◆ **Exercise aim**: Search the material below for the string "lower" and extract each line that has it.

● ● ● ● ● ● ●

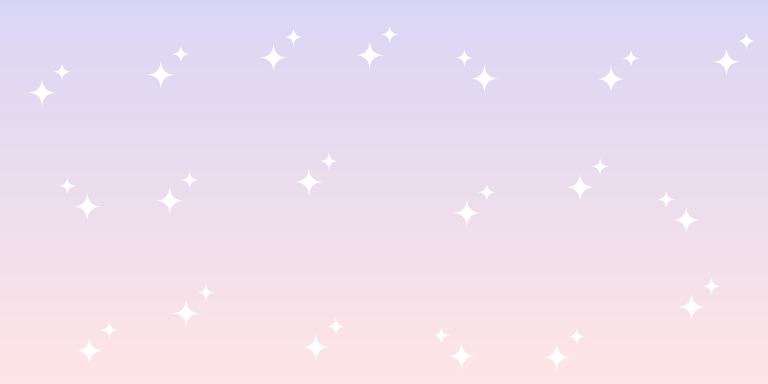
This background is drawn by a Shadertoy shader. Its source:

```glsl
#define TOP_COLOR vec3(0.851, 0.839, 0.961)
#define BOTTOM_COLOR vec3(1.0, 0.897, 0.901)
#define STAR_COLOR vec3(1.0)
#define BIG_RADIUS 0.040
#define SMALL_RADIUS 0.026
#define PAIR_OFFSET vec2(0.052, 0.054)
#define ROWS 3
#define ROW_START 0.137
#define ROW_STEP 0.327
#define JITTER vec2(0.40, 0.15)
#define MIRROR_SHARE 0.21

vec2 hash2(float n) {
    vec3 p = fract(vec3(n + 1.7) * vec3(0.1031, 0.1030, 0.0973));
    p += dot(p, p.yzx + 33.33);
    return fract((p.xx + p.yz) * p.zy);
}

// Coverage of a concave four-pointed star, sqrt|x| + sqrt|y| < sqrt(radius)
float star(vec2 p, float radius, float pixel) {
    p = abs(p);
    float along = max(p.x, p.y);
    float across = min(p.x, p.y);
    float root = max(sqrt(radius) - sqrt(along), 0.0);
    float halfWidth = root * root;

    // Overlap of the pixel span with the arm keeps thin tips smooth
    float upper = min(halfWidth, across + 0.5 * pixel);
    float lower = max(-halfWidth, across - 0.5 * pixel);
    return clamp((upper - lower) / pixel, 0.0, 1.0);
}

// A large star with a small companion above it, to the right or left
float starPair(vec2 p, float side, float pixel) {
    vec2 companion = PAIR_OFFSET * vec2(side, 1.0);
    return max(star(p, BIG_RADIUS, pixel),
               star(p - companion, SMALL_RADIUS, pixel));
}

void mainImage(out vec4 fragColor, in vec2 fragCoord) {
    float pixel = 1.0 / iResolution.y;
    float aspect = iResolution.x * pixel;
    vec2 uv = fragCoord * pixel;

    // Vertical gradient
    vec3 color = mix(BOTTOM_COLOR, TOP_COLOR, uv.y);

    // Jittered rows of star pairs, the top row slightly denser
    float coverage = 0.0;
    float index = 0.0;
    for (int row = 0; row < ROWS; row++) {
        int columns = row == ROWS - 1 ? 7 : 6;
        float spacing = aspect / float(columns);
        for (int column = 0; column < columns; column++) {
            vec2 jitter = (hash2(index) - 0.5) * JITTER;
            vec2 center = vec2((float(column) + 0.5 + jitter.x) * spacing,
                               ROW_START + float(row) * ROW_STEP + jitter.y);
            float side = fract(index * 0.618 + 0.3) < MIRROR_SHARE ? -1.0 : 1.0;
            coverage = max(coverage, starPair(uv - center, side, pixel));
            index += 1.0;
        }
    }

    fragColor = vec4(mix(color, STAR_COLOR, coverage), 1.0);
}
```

● ● ● ● ● ● ●

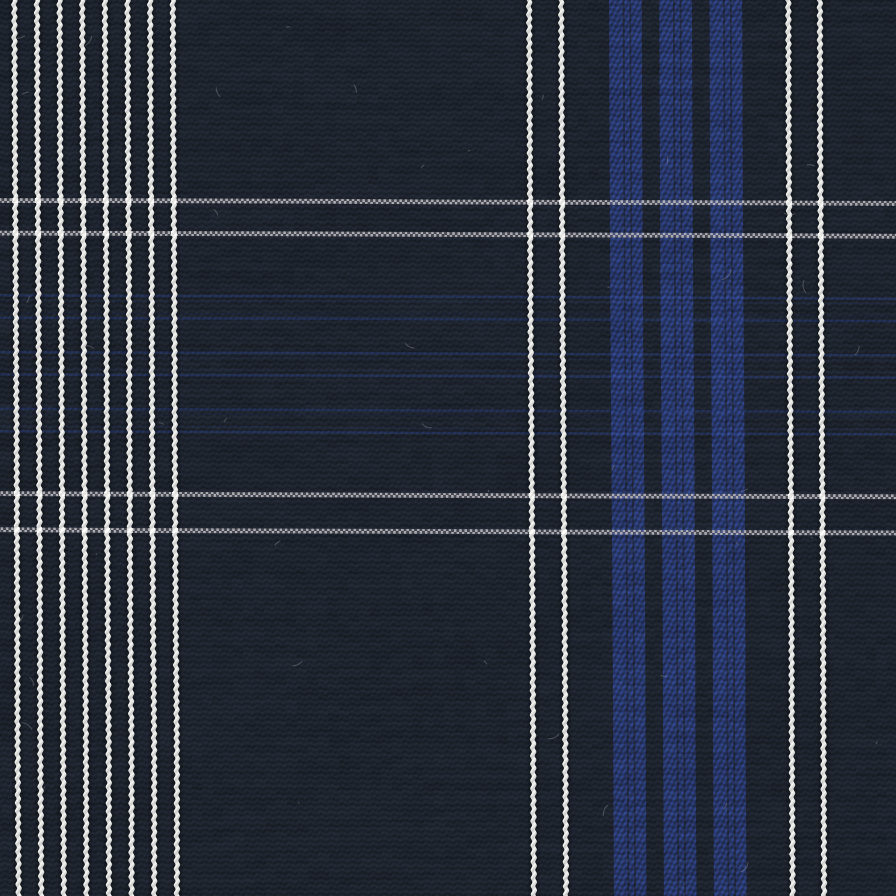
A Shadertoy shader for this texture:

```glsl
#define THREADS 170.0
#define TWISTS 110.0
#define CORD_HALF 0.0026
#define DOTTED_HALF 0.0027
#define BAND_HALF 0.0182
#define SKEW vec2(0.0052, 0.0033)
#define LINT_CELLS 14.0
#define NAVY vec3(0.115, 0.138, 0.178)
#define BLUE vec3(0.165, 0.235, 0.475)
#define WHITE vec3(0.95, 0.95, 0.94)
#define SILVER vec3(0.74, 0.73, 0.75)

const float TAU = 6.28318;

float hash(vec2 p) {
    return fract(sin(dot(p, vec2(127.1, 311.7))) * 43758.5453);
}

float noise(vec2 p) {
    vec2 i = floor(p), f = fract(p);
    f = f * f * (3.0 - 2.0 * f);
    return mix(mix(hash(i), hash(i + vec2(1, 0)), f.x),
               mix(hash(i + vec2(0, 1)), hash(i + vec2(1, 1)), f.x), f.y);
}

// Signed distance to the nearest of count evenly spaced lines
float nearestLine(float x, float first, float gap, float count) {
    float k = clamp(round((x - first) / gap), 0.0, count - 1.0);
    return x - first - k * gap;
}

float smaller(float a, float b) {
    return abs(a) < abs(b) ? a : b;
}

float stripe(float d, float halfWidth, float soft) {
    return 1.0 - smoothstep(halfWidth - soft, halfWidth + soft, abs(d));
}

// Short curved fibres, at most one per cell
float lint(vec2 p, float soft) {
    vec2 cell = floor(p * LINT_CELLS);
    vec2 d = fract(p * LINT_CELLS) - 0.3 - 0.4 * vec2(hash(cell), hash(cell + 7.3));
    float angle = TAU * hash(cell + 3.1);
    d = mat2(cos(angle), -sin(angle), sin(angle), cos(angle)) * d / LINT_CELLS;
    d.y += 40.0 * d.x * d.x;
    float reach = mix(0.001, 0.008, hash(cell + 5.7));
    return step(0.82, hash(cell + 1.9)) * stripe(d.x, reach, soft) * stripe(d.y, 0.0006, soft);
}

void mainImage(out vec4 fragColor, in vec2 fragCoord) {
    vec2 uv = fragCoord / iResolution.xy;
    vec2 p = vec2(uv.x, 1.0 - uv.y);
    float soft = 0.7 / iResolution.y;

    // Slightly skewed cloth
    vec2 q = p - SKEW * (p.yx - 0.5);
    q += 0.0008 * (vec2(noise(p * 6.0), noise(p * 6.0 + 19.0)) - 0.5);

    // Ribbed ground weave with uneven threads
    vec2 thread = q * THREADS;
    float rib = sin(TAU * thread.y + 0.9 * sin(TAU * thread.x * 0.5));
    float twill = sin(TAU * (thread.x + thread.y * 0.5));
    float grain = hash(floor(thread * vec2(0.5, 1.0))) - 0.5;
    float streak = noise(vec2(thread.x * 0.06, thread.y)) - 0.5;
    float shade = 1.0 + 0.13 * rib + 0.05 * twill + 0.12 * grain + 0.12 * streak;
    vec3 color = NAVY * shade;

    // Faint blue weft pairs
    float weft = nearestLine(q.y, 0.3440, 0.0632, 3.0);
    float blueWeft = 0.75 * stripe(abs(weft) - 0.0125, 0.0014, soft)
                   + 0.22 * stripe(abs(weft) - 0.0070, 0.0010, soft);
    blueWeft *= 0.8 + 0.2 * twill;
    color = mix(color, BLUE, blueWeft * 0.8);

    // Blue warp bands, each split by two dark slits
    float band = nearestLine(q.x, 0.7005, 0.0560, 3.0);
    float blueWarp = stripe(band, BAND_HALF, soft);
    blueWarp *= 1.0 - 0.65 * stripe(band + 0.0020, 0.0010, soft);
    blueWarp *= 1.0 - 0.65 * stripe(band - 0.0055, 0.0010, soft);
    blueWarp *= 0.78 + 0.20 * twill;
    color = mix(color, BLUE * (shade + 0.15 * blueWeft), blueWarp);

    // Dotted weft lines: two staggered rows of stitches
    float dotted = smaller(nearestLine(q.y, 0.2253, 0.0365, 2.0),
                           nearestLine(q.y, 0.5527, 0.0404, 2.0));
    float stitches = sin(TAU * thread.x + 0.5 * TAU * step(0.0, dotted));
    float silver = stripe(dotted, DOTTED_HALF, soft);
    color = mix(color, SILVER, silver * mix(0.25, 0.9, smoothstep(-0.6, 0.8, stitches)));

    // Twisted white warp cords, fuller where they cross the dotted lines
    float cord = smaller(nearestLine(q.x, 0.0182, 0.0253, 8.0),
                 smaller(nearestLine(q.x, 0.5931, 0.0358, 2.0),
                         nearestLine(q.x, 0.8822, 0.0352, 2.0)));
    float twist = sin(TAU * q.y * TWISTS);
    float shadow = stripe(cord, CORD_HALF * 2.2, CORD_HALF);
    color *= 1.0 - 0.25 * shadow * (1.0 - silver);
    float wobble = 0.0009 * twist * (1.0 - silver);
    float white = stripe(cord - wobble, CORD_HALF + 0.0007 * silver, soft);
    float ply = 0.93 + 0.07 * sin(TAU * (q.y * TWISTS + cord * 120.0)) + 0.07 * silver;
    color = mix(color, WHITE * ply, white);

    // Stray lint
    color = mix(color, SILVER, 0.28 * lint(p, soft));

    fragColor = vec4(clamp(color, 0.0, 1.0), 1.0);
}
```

● ● ● ● ● ● ●

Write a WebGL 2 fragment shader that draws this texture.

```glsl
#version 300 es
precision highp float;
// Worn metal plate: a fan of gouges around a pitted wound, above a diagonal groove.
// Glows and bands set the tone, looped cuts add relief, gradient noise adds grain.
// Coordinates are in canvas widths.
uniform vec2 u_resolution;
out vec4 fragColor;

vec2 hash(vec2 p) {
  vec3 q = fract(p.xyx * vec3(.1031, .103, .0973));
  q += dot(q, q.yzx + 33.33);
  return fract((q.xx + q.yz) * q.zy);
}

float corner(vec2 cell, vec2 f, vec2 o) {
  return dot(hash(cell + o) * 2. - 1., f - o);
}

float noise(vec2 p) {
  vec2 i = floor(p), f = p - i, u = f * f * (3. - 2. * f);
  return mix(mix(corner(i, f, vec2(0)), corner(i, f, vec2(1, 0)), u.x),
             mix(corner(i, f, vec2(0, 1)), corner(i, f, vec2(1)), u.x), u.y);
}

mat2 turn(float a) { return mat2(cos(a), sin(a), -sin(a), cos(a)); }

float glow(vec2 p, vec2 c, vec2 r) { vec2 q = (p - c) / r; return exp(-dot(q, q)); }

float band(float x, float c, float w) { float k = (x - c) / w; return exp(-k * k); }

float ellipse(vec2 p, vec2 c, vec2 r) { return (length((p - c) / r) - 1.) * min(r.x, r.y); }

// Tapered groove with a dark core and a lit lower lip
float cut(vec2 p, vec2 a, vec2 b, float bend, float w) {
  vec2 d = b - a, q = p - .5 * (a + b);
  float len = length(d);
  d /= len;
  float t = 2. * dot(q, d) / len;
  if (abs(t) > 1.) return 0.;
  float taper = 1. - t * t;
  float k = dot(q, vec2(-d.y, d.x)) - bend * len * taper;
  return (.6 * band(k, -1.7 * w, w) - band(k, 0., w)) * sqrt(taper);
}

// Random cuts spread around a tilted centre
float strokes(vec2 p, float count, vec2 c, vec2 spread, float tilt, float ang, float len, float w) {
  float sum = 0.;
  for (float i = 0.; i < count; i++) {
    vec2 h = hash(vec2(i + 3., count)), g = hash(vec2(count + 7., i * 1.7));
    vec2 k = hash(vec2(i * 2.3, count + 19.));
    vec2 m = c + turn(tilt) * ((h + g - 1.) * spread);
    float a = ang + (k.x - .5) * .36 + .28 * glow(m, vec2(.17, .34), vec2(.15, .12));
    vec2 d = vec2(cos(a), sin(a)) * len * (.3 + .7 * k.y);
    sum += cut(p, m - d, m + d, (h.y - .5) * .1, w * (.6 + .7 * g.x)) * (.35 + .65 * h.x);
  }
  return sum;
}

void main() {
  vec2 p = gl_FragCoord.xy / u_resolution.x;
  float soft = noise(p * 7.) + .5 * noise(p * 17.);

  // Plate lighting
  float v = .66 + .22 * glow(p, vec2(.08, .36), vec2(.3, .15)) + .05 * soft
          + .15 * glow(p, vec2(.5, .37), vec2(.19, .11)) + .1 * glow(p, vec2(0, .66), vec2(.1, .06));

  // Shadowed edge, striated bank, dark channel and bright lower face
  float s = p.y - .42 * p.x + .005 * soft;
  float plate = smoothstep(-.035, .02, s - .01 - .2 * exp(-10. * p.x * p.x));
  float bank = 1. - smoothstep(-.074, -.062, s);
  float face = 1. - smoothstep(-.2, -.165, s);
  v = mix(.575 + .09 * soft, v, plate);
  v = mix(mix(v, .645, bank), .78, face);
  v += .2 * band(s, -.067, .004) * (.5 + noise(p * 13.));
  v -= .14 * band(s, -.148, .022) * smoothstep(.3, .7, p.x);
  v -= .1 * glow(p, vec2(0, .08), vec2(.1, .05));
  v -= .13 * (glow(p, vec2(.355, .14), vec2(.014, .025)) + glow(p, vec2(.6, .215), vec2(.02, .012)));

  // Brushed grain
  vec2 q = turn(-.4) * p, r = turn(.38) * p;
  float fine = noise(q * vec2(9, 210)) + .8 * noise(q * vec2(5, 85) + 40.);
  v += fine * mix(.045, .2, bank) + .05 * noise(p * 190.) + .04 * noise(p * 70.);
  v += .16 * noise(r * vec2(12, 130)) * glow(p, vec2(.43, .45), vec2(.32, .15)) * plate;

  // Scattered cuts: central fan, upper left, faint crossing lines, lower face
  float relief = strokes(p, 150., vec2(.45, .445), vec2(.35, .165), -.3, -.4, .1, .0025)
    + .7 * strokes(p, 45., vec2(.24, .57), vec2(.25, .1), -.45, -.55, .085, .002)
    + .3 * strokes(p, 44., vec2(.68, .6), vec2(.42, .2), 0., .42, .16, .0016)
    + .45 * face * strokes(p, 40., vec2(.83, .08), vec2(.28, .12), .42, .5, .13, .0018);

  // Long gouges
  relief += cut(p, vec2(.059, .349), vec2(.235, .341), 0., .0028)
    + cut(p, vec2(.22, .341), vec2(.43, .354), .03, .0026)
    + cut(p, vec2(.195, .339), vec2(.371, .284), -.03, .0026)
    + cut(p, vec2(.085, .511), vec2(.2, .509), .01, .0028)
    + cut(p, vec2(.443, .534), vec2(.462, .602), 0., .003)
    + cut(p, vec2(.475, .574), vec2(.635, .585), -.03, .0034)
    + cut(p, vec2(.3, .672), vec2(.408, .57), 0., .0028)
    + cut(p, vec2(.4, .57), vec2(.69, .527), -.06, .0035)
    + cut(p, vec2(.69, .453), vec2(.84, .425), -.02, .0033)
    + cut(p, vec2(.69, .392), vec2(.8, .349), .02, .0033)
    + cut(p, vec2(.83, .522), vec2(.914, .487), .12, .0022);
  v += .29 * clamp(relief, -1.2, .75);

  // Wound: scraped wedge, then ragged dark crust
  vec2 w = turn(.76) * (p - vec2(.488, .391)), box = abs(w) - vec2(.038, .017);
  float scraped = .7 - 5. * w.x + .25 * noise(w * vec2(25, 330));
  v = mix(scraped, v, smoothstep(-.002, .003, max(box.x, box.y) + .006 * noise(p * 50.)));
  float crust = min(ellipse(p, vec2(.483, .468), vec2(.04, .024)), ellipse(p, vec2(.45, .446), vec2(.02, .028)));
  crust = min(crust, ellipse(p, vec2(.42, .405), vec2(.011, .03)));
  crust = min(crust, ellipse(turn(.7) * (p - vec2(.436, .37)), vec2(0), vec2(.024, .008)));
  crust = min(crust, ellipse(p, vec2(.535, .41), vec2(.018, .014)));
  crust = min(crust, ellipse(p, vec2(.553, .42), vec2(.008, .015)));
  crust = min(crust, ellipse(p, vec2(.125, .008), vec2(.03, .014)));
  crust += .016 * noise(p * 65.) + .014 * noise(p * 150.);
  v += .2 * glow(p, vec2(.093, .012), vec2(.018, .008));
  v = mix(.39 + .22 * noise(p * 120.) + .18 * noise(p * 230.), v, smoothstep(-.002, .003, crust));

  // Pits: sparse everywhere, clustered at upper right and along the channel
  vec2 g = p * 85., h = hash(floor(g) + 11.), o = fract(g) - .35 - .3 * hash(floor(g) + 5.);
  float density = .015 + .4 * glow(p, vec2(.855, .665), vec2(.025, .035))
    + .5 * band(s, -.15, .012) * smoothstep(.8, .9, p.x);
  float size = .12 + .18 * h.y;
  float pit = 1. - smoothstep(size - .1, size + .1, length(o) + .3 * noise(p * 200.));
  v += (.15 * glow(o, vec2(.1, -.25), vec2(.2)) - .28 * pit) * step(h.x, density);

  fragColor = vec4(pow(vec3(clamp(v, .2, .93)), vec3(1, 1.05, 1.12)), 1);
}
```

● ● ● ● ● ● ●

◆ **Answer for this exercise**:
    float lower = max(-halfWidth, across - 0.5 * pixel);
    return clamp((upper - lower) / pixel, 0.0, 1.0);
// Tapered groove with a dark core and a lit lower lip
  // Shadowed edge, striated bank, dark channel and bright lower face
  // Scattered cuts: central fan, upper left, faint crossing lines, lower face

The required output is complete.